A particular element of the story that was brilliant was the description of the action sequences. The author’s own re-ennactment experience obviously filters through into the prose, making these elements of the story so incredibly authentic. But in the manner that is immersive, yet fluid, and relays the panic and adrenaline of the moments when one’s life is at risk. Despite being a fantastical story, with magic and other such detractors from realism, Cameron somehow retains the grittiness of combat, making the reader feel slightly claustrophobic in feeling the fear and adrenaline of the characters, yet with a perfect balance so as not to overwhelm the reader.

 

“Boasting is a way of saying you are weak” 

 

Cold Iron is inspired by an Eastern setting, set within a bustling city with a mixture of cultures as a result of a renowned university. Our central figure, Aranthur, is a student at this academic centre, adapting to urban life though he grew up on a farm and certainly not in a setting driven by scholarship. Yet alongside his academic passions, he is caught up in intrigue and military matters, with his intelligence and curiosity often placing him in places of danger.

 

Cold Iron could easily have become too fast paced, too busy and too confusing. Yet Miles Cameron moulded the plot and progression of the story in such a manner that it was constantly interesting, with a mixture of fast pace and moments of pause which form an excellent arc.

 

“He could take some extra fencing lessons. He was in love with his sword, purchased in a used clothing market on a whim. With his rent money, because he was a fool.”

 

A strength of Cold Iron is placed within the side characters. Whilst we solely follow the perspective of out central protagonist, Aranthur, Cameron nicely develops a wide and varied side cast that incorporates characters of mixed backgrounds and interests.
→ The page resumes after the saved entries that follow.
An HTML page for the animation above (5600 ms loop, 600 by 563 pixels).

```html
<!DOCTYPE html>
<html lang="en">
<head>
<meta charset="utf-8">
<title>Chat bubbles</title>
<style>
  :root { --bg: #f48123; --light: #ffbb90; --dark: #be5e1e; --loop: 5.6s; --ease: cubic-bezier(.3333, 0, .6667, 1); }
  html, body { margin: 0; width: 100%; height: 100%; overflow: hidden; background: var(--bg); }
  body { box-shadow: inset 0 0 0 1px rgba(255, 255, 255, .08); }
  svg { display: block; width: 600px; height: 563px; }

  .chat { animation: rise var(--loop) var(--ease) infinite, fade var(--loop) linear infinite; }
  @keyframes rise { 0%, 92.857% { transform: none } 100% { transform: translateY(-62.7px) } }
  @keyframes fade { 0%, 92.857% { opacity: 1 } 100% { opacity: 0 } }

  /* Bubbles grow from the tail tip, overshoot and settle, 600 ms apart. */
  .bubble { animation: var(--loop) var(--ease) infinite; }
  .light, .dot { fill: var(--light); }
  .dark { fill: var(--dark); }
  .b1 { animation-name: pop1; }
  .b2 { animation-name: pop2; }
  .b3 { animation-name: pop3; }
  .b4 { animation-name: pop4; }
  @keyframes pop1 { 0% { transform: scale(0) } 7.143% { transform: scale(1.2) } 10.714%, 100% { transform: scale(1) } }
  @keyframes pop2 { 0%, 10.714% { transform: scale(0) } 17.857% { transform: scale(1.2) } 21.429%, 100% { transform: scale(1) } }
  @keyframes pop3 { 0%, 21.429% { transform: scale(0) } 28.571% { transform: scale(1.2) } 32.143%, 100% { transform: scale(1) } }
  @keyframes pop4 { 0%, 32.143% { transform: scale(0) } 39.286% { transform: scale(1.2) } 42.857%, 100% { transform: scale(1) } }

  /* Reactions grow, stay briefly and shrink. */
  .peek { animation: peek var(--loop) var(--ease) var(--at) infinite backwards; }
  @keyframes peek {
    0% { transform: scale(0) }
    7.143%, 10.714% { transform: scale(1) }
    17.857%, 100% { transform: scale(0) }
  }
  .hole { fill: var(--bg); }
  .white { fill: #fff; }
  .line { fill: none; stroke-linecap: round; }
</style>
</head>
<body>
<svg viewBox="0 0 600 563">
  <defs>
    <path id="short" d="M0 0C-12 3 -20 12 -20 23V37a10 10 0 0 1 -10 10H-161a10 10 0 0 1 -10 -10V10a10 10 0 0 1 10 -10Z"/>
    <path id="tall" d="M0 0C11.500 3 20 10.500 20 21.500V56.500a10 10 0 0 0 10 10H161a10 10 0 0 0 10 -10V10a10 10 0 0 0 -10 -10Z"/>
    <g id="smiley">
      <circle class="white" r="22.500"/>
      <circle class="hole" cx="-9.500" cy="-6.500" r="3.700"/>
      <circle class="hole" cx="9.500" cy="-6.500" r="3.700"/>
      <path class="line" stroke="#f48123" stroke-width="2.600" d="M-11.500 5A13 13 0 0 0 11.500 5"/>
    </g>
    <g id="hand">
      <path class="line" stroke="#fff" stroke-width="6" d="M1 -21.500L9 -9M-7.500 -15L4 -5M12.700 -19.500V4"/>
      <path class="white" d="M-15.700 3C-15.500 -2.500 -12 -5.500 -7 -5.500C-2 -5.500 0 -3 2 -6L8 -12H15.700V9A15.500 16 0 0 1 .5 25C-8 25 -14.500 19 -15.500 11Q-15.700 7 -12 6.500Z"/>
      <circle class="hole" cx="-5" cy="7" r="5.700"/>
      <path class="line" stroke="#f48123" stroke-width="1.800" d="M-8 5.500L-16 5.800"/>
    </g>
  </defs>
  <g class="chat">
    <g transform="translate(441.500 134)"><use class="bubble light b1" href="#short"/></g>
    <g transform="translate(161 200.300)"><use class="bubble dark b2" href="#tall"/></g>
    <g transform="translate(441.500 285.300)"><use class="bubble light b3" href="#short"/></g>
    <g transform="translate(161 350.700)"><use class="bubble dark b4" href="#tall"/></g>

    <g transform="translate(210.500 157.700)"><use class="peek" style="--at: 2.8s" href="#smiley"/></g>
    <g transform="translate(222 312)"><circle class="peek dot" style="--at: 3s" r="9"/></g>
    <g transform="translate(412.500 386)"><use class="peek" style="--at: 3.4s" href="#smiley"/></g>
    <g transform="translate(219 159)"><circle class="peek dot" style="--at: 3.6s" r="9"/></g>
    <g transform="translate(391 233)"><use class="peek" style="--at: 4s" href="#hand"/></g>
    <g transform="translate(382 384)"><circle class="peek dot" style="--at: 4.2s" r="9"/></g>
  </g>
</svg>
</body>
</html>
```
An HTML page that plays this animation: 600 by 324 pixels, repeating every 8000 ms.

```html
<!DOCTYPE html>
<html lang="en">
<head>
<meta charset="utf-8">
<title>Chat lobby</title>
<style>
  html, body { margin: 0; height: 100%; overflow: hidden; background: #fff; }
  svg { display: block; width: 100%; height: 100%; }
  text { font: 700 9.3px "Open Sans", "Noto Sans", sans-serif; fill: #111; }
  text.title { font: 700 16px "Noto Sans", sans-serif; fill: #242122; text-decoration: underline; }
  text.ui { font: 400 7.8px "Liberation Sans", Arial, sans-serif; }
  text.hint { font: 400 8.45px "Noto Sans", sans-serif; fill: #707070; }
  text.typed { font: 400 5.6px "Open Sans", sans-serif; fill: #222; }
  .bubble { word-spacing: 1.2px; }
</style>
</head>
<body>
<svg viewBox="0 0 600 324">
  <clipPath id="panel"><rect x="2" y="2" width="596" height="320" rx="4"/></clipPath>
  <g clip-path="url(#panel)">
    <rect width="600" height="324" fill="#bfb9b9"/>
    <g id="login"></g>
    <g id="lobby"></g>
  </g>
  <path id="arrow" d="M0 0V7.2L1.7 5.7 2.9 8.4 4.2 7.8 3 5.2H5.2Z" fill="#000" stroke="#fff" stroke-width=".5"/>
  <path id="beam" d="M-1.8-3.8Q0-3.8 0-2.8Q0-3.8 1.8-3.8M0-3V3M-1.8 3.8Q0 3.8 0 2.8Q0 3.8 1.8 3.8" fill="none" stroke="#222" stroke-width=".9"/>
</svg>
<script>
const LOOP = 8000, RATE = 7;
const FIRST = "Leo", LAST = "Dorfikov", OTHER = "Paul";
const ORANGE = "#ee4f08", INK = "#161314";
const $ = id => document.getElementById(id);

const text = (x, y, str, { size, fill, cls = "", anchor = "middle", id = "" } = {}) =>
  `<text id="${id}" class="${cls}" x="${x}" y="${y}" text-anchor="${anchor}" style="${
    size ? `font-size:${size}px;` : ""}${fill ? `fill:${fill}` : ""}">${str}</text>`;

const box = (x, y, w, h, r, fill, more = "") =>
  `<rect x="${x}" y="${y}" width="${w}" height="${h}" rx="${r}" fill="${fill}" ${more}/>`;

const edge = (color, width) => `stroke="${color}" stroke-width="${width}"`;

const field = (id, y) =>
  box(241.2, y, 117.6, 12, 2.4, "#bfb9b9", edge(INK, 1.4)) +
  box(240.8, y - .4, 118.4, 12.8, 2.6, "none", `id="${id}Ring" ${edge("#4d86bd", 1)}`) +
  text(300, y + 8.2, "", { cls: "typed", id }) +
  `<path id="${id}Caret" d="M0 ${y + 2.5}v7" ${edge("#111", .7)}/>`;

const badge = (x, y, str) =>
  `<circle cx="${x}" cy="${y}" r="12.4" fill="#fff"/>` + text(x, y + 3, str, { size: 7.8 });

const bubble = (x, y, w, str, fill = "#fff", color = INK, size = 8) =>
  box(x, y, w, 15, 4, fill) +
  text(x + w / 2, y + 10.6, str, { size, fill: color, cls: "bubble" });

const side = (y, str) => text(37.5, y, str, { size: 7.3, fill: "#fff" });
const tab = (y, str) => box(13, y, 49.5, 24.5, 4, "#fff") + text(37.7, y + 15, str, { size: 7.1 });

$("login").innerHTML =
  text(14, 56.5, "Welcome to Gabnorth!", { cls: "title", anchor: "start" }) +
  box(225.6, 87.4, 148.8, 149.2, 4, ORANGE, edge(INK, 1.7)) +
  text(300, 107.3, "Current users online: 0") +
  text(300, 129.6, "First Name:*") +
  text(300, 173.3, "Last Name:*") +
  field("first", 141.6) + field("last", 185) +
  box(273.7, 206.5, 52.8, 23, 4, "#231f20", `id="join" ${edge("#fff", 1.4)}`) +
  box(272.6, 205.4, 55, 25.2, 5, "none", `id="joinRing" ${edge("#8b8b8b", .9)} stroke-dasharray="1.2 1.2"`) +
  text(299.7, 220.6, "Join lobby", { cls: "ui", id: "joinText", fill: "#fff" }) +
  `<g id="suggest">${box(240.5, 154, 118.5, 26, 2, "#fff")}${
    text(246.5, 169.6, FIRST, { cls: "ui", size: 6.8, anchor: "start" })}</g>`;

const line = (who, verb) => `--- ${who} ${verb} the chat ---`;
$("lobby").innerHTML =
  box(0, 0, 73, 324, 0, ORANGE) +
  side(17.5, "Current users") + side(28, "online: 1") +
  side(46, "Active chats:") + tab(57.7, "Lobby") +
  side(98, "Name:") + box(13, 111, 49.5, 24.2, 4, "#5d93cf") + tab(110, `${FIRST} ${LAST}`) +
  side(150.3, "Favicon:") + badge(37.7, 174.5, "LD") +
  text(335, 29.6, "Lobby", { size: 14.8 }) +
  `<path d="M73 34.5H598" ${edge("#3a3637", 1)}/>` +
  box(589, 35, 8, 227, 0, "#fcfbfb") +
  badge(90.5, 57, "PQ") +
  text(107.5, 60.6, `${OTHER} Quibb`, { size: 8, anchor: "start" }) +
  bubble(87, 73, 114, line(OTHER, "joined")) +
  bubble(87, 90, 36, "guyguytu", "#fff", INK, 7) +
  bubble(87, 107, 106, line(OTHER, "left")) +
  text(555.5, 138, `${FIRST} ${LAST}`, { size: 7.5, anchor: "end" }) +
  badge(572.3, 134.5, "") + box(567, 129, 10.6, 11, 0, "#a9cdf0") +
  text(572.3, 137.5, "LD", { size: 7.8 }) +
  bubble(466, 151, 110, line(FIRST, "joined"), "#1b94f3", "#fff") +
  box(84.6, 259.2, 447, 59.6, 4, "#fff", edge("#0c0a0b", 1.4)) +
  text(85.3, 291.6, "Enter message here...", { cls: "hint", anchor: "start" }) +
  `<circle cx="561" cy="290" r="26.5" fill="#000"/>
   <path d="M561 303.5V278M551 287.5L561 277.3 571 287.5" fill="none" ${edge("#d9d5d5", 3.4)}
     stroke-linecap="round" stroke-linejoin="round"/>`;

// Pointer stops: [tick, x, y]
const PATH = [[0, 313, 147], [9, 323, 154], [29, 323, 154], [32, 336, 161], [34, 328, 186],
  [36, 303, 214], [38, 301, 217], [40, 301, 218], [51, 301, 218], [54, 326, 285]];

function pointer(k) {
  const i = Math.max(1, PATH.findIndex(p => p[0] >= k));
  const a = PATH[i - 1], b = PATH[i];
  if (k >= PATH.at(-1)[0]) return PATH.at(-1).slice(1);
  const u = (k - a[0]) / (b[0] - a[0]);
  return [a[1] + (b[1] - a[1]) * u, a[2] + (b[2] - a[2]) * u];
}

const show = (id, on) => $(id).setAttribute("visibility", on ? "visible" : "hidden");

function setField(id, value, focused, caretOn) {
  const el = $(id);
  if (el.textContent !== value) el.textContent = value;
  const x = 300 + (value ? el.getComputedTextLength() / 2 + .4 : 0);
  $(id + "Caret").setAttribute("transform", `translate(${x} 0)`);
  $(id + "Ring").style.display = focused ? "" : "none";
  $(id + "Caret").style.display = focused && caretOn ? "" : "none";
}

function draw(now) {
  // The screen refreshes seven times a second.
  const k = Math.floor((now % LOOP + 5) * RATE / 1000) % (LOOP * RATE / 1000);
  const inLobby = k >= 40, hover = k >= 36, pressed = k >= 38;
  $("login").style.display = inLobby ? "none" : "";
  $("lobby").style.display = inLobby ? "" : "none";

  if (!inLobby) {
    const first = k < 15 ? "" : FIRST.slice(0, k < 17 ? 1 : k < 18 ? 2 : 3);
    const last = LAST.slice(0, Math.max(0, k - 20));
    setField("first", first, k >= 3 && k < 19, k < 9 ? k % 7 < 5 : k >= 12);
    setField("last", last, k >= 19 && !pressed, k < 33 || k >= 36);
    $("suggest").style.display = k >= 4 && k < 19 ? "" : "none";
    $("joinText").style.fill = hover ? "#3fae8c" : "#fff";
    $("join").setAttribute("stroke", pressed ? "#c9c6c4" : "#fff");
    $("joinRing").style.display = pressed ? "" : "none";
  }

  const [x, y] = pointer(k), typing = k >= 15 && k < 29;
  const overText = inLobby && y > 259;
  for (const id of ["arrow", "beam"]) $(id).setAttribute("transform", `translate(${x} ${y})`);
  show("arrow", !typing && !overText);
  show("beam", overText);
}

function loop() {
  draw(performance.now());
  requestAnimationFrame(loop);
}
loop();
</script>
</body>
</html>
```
This was relatable to the world of Stephen King that I have read, in creating that atmosphere of town life that brings the setting to life, with two-dimensional characters all around.

 

Overall, I loved Cold Iron. I thought it was a beautifully crafted piece with elegant prose, intriguing plot, great characters and written in a brilliant way that fit all of these pieces of the story together perfectly.

 

 

5/5 STARS

Last modified on Sunday, 18 October 2020 14:04
William

William is from Sussex, UK.

He has a passion for literature and enjoys reading all sorts of books. His hobbies are numerous and consist of medieval/viking reenactment, writing, karate and of course reading.